Do waterless urinals spread germs?

Even though there are more no-water urinals installed around the world today than ever before, there are still quite a few myths about no-water urinals that need to be addressed.

Distributors of no-water urinals manufactured by Waterless Co. indicate the following are the seven most frequently heard comments they hear about waterless urinals. We’ve analyzed each one, to help separate fact from fiction.

The urine just stays in the urinal. Urine is virtually all water. Like water, gravity forces it to flow down to the base of the urinal where it is released into the plumbing below, making this myth fiction.
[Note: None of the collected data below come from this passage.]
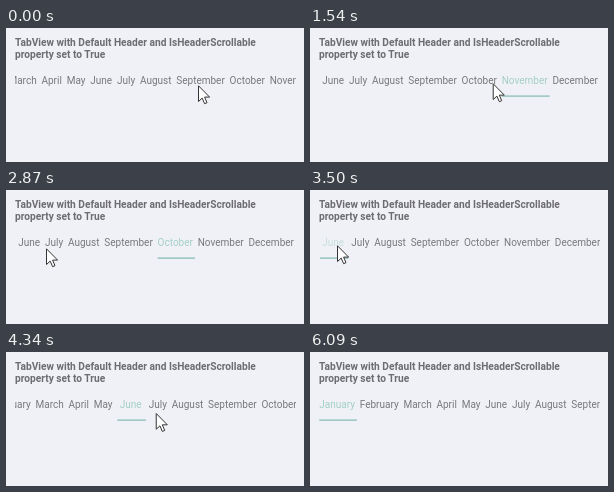
Animation, 298 px wide and 134 px high, one loop 7000 ms. Source, as an HTML page:

```html
<!DOCTYPE html>
<html lang="en">
<head>
<meta charset="utf-8">
<style>
html, body { margin: 0; width: 100%; height: 100%; overflow: hidden; background: #f0f1f6; }
svg { display: block; width: 298px; height: 134px; }
text { font: 10px Roboto, sans-serif; fill: #77787c; }
.title { font-weight: 700; font-size: 10.18px; fill: #6c6c71; }
#tabs .on { fill: #a3cfc7; }
#tabs .fresh { opacity: .55; }
</style>
</head>
<body>
<svg viewBox="0 0 298 134">
  <clipPath id="view"><rect x="9" y="40" width="281" height="40"/></clipPath>
  <text class="title" x="9" y="17.6">TabView with Default Header and IsHeaderScrollable</text>
  <text class="title" x="9" y="29.6">property set to True</text>
  <g id="tabs" clip-path="url(#view)">
    <rect id="line" y="67.3" height="1.7" fill="#a2c9c5"/>
  </g>
  <path id="cursor" d="M.5 .8V16.5L4.2 13.1 6.6 18.7 9 17.7 6.6 12.1H11.6Z" fill="#fff" stroke="#333" stroke-linejoin="round"/>
</svg>
<script>
const $ = id => document.getElementById(id);
const STEP = 70, LOOP = 7000, EXIT = 6090;
const LEFT = 9.3, GAP = 4.8, MIN_TAB = 26.6;
const MAX_SCROLL = 163, DRAG_RATIO = .93;
const months = ['January', 'February', 'March', 'April', 'May', 'June', 'July',
  'August', 'September', 'October', 'November', 'December'];

const move = (start, x, y, time = 350) => ({ start, x, y, time });
const drag = (...args) => ({ ...move(...args), drag: true });
const moves = [
  drag(140, 109, 56, 490),
  move(770, 209, 55, 280),
  move(1260, 163, 55, 490),
  move(1890, 99, 50),
  move(2520, 40, 58),
  move(2940, 27, 55),
  drag(3710, 177, 62, 770),
  drag(4480, 201, 60, 210),
  move(4760, 28, 57),
  move(5880, 66, 65, 140)
];
const taps = [
  { time: 1330, month: 'November' },
  { time: 1960, month: 'October' },
  { time: 3500, month: 'June' },
  { time: 5600, month: 'January' }
];

const clamp = (v, max) => Math.min(max, Math.max(0, v));

// Pointer place and header scroll after all moves up to time t
function pose(t) {
  let x = 192, y = 57, scroll = 91;
  for (const m of moves) {
    const f = clamp((t - m.start) / m.time, 1);
    const dx = (m.x - x) * f;
    if (m.drag) scroll = clamp(scroll - dx * DRAG_RATIO, MAX_SCROLL);
    x += dx;
    y += (m.y - y) * f;
    if (f < 1) break;
  }
  return { x, y, scroll };
}

function set(el, attrs) {
  for (const name in attrs) el.setAttribute(name, attrs[name]);
}

let nextX = LEFT;
const tabs = months.map(name => {
  const el = document.createElementNS('http://www.w3.org/2000/svg', 'text');
  el.textContent = name;
  el.setAttribute('y', 56);
  $('tabs').append(el);
  const tab = { el, x: nextX, w: el.getComputedTextLength() };
  nextX += tab.w + GAP;
  return tab;
});

function draw(t) {
  const { x, y } = pose(t);
  let { scroll } = pose(t - STEP);
  const tap = taps.findLast(p => p.time <= t);
  const sel = tap ? months.indexOf(tap.month) : -1;
  let pad = 0;
  if (tap) {
    // A narrow selected tab pushes its neighbours apart
    pad = Math.max(0, (MIN_TAB - tabs[sel].w) / 2);
    scroll = Math.min(scroll, tabs[sel].x - LEFT);
    set($('line'), { x: tabs[sel].x - scroll - pad, width: tabs[sel].w + 2 * pad + 2 });
  }
  tabs.forEach((tab, i) => {
    set(tab.el, { x: tab.x - scroll + pad * Math.sign(i - sel) });
    tab.el.classList.toggle('on', i === sel);
    tab.el.classList.toggle('fresh', i === sel && t < tap.time + 2 * STEP);
  });
  set($('line'), { visibility: tap ? 'visible' : 'hidden' });
  set($('cursor'), {
    transform: `translate(${x} ${y})`,
    visibility: t < EXIT ? 'visible' : 'hidden'
  });
}

function tick() {
  draw(Math.floor(performance.now() % LOOP / STEP) * STEP);
  requestAnimationFrame(tick);
}
tick();
</script>
</body>
</html>
```
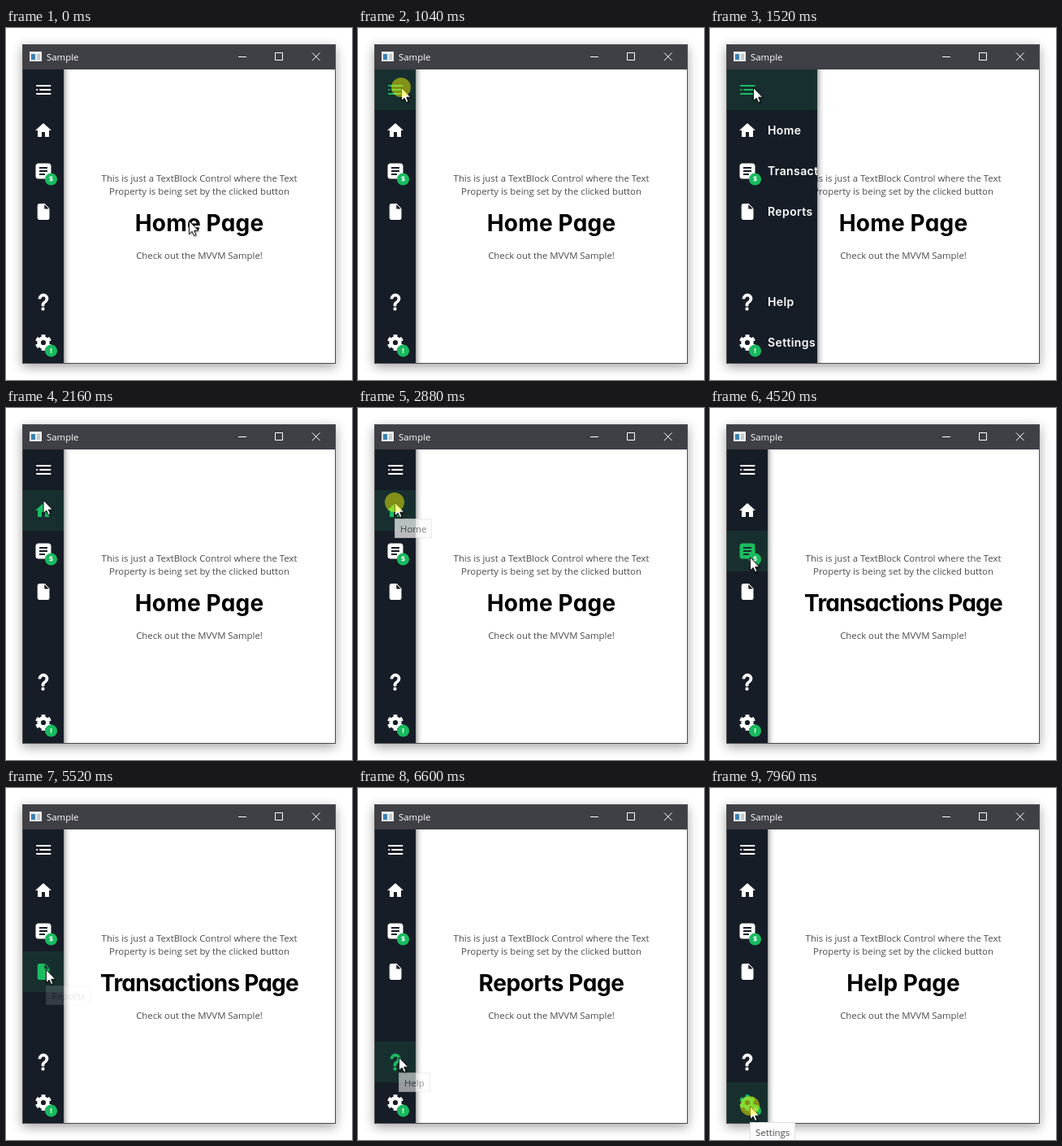
Recreate the animation shown at these times as an HTML page. Size 426 px wide and 433 px high, loop 8000 ms.

```html
<!DOCTYPE html>
<html lang="en">
<head>
<meta charset="utf-8">
<title>Sample</title>
<style>
  html, body { margin: 0; width: 100%; height: 100%; overflow: hidden; background: #fff; }
  svg { display: block; width: 426px; height: 433px; }
  text { font: 11.4px "Open Sans", sans-serif; fill: #4c4c4c; }
  .mid { text-anchor: middle; }
  #heading { font: 700 28px Inter, sans-serif; font-feature-settings: "cv11"; fill: #000; }
  .label { font: 600 14px Inter, sans-serif; letter-spacing: .4px; fill: #fff; }
  .badge { font: 700 9px "Open Sans", sans-serif; fill: #fff; }
  .icon { color: #fff; fill: currentColor; fill-rule: evenodd; }
  .line { fill: none; stroke: currentColor; }
  .hover .icon { color: #1bbc60; }
  .row { fill: none; }
  .hover .row { fill: #17302f; }
  #window { filter: drop-shadow(0 4px 7px rgba(0, 0, 0, .36)); }
  #cursor { filter: drop-shadow(1px 1px 1px rgba(0, 0, 0, .4)); }
</style>
</head>
<body>
<svg viewBox="0 0 426 433">
  <defs>
    <linearGradient id="fade">
      <stop offset="0" stop-opacity=".36"/>
      <stop offset=".4" stop-opacity=".13"/>
      <stop offset="1" stop-opacity="0"/>
    </linearGradient>
    <clipPath id="clip"><rect id="clipRect" x="21" y="51" height="361"/></clipPath>
  </defs>

  <rect id="window" x="20" y="20" width="386" height="393" fill="#4a4a50"/>
  <rect x="21" y="21" width="384" height="30" fill="#3f3f46"/>
  <rect x="21" y="51" width="384" height="361" fill="#fff"/>
  <path d="M29 29h15v12h-15z" fill="#eceff1"/>
  <path d="M31 32h5v7h-5z" fill="#3a83b0"/>
  <path d="M38 32h4v7h-4z" fill="#c3cbd0"/>
  <text x="50" y="40" style="fill:#fff">Sample</text>
  <path d="M286 35.5h10M331.5 30.5h9v9h-9zM377 30.5l9.5 9.5m0 -9.5l-9.5 9.5" fill="none" stroke="#fff"/>

  <g class="mid">
    <text x="238" y="189">This is just a TextBlock Control where the Text</text>
    <text x="238" y="205">Property is being set by the clicked button</text>
    <text id="heading" x="238" y="250"></text>
    <text x="238" y="284">Check out the MVVM Sample!</text>
  </g>

  <rect id="shade" y="51" width="8" height="361" fill="url(#fade)"/>
  <g id="panel" clip-path="url(#clip)">
    <rect x="21" y="51" width="200" height="361" fill="#161d27"/>
  </g>

  <g id="tip">
    <rect x=".5" y=".5" height="23" fill="#fcfcfc" stroke="#e0e0e0"/>
    <text x="7" y="17"></text>
  </g>
  <path id="cursor" d="M.5 .5V16.6L4.2 13.2L6.6 18.6L9 17.6L6.7 12.2H11.8Z" fill="#fff" stroke="#000" stroke-width=".9"/>
  <circle id="press" r="12" fill="#ff0" fill-opacity=".47"/>
</svg>

<script>
const LOOP = 8000;
const $ = id => document.getElementById(id);
const set = (el, attrs) => Object.entries(attrs).forEach(([k, v]) => el.setAttribute(k, v));
const clamp = v => Math.min(1, Math.max(0, v));
const ramp = (t, from, to) => clamp((t - from) / (to - from));
const smooth = p => p * p * (3 - 2 * p);

const items = [
  { y: 51, name: '', icon: '<path class="line" stroke-width="2" stroke-linecap="round" d="M4 7H20.5M4 12H4.3M8 12H20.5M4 17H20.5"/>' },
  { y: 101, name: 'Home', icon: '<path d="M10 20V14H14V20H19V12H22L12 3L2 12H5V20Z"/>' },
  { y: 151, name: 'Transactions', badge: '$', icon: '<path d="M14 17H7V15H14ZM17 13H7V11H17ZM17 9H7V7H17ZM18 2.5H6A3.5 3.5 0 0 0 2.5 6V18A3.5 3.5 0 0 0 6 21.5H18A3.5 3.5 0 0 0 21.5 18V6A3.5 3.5 0 0 0 18 2.5Z"/>' },
  { y: 201, name: 'Reports', icon: '<path d="M13.3 8.5V3L18.8 8.5ZM7 2A2.5 2.5 0 0 0 4.7 4.5V19.5A2.5 2.5 0 0 0 7 22H17A2.5 2.5 0 0 0 19.5 19.5V8L13.8 2Z"/>' },
  { y: 312, name: 'Help', icon: '<path stroke="currentColor" stroke-width=".8" d="M10 19H13V22H10ZM12 2C17.4 2.2 19.7 7.6 16.5 11.7C15.7 12.7 14.3 13.3 13.7 14.2C13 15 13 16 13 17H10C10 15.3 10 13.9 10.7 12.9C11.3 11.9 12.7 11.3 13.5 10.7C15.9 8.4 15.3 5.3 12 5A3 3 0 0 0 9 8H6A6 6 0 0 1 12 2Z"/>' },
  { y: 362, name: 'Settings', badge: '!', icon: '<circle class="line" cx="12" cy="12" r="5.4" stroke-width="4.6"/><circle class="line" cx="12" cy="12" r="8.5" stroke-width="3" pathLength="60" stroke-dasharray="5.4 4.6" stroke-dashoffset="-2.3"/>' }
];

for (const item of items) {
  const g = document.createElementNS('http://www.w3.org/2000/svg', 'g');
  g.setAttribute('transform', `translate(21 ${item.y})`);
  g.innerHTML = `<rect class="row" width="200" height="50"/>
    <g class="icon" transform="translate(13 13)">${item.icon}</g>
    <text class="label" x="50" y="30">${item.name}</text>` +
    (item.badge ? `<circle cx="34.5" cy="35" r="7.6" fill="#17ba5e"/>
    <text class="badge mid" x="34.5" y="38.3">${item.badge}</text>` : '');
  $('panel').append(g);
  item.el = g;
}

// Mouse strokes: start, end, target x, target y
const start = [225, 237];
const moves = [
  [80, 800, 53, 73], [1760, 2240, 45, 116], [2960, 3440, 49, 175],
  [4400, 4860, 49, 223], [5680, 6290, 50, 331], [7160, 7480, 49, 391]
];
const presses = [1000, 1300, 2840, 4100, 5400, 6960, 7940];
// Tooltips: name, shown at, dismissed at, x, y
const tips = [
  ['Home', 2520, 2840, 45, 136], ['Transactions', 3780, 4100, 49, 195],
  ['Reports', 5100, 5400, 49, 243], ['Help', 6500, 6960, 50, 350], ['Settings', 7700, 8100, 49, 411]
];
// Pages: from, title, tracking
const pages = [[0, 'Home', .2], [4260, 'Transactions', -.8], [5560, 'Reports', -.4], [7120, 'Help', 0]];

function mouseAt(t) {
  let [x, y] = start;
  for (const [from, to, tx, ty] of moves) {
    const p = smooth(ramp(t, from, to));
    x += (tx - x) * p;
    y += (ty - y) * p;
  }
  return [x, y];
}

function draw(t) {
  const [x, y] = mouseAt(t);
  set($('cursor'), { transform: `translate(${x} ${y})` });
  set($('press'), { cx: x, cy: y, opacity: presses.some(p => t >= p && t < p + 100) ? 1 : 0 });

  const width = Math.round(50 + 150 * (ramp(t, 1080, 1320) - ramp(t, 1402, 1602)));
  set($('clipRect'), { width });
  set($('shade'), { x: 21 + width });
  for (const item of items)
    item.el.classList.toggle('hover', x < 21 + width && y >= item.y && y < item.y + 50);

  const [, title, tracking] = pages.findLast(p => t >= p[0]);
  $('heading').textContent = title + ' Page';
  $('heading').style.letterSpacing = tracking + 'px';

  const tip = tips.find(([, from, to]) => t >= from && t < to + 140);
  $('tip').style.display = tip ? '' : 'none';
  if (tip) {
    const [name, from, to, tx, ty] = tip;
    const [box, text] = $('tip').children;
    text.textContent = name;
    set(box, { width: Math.round(text.getComputedTextLength()) + 13 });
    set($('tip'), {
      transform: `translate(${tx} ${ty})`,
      opacity: ramp(t, from, from + 180) - ramp(t, to, to + 140)
    });
  }
}

const begin = performance.now();
function tick() {
  draw((performance.now() - begin) % LOOP);
  requestAnimationFrame(tick);
}
tick();
</script>
</body>
</html>
```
Waterless urinals spread germs. When a water-using urinal is flushed, the force of the flush causes urine, germs, and bacteria to become airborne and splash onto walls, partitions, the floor, hands, and clothes. That flush of water does not occur with no-water urinals, eliminating this problem.

No-water urinals are illegal. When first introduced in the U.S. in the early 1990s, this was the case in some areas of the country. However, by 2001, the Uniform Plumbing Code International and the International Plumbing Code accepted no-water urinals, indicating they are a viable alternative to traditional water-using urinals and needed to encourage water conservation efforts around the globe.

Waterless urinals are not waterless. This is partially true. Some manufacturers require that a certain amount of water be poured into the urinal regularly. However, for other brands, this is not necessary.

Waterless urinals are not right for busy locations. It’s just the opposite.  Airports, stadiums, shopping complexes, hospitals, schools, and military posts are some of the biggest purchasers of no-water urinals.

No-water urinals are often vandalized. It is water-using urinals that are most frequently vandalized. It is their flush valves and handles, whether manual or automatic, that are often the target of vandals.

Waterless urinals are yucky to clean. For the most part, they are cleaned in precisely the same manner as traditional urinals. However, it is recommended not to use harsh cleaning agents when cleaning a waterless urinal.